[Data for this exercise Boundary: Start]

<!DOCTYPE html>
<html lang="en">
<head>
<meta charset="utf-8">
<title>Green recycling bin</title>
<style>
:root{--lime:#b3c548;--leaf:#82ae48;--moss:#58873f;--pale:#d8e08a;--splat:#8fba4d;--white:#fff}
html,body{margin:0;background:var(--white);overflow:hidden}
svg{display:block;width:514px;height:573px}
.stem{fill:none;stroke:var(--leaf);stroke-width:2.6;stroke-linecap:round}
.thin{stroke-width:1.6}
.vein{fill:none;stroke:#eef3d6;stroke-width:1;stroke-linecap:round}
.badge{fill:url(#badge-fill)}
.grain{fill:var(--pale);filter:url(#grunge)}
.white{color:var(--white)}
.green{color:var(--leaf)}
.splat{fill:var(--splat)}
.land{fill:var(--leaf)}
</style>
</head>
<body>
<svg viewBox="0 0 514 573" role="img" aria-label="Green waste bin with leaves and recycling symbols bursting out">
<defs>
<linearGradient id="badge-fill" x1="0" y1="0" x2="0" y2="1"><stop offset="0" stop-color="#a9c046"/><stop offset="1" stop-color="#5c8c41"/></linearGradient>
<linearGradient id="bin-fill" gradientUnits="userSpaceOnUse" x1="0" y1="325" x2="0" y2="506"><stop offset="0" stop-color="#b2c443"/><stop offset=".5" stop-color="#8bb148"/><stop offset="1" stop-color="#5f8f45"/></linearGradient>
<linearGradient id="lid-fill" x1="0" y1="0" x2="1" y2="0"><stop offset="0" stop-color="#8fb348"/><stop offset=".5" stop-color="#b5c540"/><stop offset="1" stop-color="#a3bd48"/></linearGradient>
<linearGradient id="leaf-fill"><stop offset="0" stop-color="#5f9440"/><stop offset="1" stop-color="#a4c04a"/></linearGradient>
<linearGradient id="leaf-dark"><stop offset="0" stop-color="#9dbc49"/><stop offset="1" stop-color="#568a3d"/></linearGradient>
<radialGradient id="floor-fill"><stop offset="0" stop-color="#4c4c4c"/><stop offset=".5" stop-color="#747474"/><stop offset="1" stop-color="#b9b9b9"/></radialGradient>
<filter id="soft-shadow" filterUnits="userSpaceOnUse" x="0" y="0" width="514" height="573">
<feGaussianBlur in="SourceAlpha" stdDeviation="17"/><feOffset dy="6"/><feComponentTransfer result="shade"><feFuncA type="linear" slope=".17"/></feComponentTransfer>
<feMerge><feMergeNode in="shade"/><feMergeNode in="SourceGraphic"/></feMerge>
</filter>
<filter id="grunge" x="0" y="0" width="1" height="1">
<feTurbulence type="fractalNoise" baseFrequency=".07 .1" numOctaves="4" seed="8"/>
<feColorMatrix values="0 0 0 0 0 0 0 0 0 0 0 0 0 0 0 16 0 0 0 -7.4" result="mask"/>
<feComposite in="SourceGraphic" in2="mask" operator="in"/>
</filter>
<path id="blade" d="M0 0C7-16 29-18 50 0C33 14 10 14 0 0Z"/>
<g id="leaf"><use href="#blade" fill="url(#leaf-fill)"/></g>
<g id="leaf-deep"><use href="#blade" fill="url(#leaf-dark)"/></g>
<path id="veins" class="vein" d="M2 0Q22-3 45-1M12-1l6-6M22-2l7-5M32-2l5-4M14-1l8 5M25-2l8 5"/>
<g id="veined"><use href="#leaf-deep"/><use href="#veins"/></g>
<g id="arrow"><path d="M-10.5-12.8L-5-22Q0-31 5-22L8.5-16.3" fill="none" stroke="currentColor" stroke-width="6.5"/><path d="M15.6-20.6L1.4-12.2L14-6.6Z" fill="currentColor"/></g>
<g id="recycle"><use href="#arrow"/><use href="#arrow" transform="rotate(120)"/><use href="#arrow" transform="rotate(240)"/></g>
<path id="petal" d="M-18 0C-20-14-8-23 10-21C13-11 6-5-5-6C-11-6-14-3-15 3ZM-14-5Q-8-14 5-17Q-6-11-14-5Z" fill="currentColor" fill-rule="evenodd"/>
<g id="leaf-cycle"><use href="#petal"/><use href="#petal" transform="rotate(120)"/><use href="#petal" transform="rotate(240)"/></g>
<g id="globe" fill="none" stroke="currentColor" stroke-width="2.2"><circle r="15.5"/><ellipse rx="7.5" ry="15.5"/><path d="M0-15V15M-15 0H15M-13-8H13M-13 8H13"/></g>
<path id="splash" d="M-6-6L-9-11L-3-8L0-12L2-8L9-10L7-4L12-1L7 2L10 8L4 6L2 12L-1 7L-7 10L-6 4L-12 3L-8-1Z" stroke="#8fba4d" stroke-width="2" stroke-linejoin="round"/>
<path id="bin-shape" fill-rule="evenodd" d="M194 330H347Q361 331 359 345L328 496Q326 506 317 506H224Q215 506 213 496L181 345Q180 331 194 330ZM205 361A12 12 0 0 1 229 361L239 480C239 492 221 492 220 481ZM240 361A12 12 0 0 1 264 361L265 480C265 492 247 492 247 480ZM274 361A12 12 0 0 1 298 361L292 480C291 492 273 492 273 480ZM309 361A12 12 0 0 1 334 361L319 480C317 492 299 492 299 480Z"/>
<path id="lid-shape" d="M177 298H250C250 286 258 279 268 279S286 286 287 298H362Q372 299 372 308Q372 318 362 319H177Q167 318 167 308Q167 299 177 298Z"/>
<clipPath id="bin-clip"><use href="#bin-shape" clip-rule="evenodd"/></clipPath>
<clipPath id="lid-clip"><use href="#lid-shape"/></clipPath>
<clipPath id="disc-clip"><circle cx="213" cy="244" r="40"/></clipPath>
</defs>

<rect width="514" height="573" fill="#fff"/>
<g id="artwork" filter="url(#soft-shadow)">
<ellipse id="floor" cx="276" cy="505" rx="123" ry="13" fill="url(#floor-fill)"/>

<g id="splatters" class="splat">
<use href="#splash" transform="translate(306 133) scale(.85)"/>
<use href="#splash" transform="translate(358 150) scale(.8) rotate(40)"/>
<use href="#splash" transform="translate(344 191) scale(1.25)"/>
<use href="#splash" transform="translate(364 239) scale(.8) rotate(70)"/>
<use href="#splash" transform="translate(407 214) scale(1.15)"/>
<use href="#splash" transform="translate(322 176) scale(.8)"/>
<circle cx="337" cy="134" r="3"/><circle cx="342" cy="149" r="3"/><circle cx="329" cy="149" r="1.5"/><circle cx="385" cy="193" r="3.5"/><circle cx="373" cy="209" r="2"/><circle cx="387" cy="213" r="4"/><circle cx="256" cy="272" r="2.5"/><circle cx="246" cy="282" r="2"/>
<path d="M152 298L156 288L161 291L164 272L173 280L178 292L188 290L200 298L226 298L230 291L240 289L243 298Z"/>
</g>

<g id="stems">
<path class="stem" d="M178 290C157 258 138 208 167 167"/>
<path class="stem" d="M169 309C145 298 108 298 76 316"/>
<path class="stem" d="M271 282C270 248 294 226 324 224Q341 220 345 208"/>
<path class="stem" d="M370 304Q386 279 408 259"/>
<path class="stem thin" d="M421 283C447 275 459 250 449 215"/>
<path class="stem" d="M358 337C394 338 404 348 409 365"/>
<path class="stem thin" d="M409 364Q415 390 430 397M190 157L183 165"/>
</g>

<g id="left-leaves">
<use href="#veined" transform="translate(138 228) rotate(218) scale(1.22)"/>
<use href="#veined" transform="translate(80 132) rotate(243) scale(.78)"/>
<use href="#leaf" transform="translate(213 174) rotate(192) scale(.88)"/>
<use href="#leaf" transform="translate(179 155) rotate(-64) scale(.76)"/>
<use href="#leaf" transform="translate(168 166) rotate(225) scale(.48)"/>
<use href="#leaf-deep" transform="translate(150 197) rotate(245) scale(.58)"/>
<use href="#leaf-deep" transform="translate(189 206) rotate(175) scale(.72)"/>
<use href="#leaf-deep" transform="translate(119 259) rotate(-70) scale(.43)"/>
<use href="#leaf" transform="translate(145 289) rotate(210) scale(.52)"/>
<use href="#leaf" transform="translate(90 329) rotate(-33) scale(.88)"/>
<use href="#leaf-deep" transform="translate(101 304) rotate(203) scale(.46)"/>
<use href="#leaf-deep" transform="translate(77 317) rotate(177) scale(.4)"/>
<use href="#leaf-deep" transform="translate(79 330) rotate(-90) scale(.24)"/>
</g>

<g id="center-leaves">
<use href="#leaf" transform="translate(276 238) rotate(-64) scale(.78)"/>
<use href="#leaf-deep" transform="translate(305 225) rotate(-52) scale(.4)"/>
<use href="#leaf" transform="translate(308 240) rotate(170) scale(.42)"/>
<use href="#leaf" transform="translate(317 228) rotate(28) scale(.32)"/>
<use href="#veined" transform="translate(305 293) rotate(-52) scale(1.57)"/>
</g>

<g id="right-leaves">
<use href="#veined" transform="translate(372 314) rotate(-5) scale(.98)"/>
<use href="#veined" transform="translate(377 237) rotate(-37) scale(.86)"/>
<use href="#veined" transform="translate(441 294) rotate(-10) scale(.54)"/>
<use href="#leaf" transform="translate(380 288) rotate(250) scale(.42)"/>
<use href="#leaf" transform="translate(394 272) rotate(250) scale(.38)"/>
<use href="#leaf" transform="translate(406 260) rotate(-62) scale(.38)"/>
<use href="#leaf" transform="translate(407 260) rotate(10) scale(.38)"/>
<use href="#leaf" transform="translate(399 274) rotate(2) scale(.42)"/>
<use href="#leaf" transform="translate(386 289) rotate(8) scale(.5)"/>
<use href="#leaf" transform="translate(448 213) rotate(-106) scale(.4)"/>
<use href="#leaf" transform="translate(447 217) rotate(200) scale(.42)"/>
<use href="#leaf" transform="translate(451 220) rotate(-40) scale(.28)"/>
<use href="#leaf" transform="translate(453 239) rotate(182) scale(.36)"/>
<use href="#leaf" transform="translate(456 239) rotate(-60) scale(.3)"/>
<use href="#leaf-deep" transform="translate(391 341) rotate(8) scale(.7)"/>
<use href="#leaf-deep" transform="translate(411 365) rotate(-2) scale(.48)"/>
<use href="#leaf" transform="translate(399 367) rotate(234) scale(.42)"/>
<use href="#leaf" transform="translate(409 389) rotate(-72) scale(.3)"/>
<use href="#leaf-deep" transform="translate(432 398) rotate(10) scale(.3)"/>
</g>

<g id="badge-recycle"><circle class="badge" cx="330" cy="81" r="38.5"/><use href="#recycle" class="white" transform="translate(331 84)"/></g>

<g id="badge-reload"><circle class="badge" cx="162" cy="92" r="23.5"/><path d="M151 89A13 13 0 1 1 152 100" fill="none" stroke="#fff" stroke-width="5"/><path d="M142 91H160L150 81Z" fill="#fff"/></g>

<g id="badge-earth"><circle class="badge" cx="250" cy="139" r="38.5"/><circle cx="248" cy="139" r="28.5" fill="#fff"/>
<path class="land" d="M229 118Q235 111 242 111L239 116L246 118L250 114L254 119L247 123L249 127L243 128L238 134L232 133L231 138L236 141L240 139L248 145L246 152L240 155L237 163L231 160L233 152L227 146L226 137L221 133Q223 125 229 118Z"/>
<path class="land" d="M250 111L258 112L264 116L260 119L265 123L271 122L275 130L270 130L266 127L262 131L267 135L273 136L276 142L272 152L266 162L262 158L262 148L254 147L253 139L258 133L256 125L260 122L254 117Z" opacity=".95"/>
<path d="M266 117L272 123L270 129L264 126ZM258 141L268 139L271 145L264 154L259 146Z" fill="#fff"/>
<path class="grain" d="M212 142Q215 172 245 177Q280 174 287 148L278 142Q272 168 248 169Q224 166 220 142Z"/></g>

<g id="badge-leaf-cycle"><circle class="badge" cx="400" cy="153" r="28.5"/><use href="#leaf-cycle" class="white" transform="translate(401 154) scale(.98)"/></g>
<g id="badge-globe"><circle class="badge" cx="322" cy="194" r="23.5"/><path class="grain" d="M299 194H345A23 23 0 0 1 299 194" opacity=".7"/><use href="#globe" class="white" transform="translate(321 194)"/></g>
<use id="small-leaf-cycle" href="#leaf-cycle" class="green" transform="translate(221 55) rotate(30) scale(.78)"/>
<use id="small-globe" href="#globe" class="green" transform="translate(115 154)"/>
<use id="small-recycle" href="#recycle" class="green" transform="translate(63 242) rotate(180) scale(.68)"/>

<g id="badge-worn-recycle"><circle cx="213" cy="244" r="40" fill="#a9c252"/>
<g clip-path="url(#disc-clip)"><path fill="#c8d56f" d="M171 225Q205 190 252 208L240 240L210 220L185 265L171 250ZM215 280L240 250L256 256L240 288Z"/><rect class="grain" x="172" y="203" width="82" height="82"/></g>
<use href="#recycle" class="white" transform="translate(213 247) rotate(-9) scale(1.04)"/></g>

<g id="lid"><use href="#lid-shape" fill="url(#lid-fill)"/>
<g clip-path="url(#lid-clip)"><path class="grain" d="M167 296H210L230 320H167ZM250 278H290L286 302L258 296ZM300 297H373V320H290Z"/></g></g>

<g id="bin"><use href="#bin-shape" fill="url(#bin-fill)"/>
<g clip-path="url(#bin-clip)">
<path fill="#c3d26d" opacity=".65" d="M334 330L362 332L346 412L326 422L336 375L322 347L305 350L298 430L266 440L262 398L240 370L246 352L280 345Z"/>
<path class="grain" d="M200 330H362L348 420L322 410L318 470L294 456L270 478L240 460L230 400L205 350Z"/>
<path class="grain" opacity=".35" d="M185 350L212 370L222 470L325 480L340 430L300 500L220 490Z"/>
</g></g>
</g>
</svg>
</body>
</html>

[Data for this exercise Boundary: End]

● **What to do**
Which lines of the data hold the string "height"? Return each of them.

● **Solution to this task**
svg{display:block;width:514px;height:573px}
<filter id="soft-shadow" filterUnits="userSpaceOnUse" x="0" y="0" width="514" height="573">
<filter id="grunge" x="0" y="0" width="1" height="1">
<rect width="514" height="573" fill="#fff"/>
<g clip-path="url(#disc-clip)"><path fill="#c8d56f" d="M171 225Q205 190 252 208L240 240L210 220L185 265L171 250ZM215 280L240 250L256 256L240 288Z"/><rect class="grain" x="172" y="203" width="82" height="82"/></g>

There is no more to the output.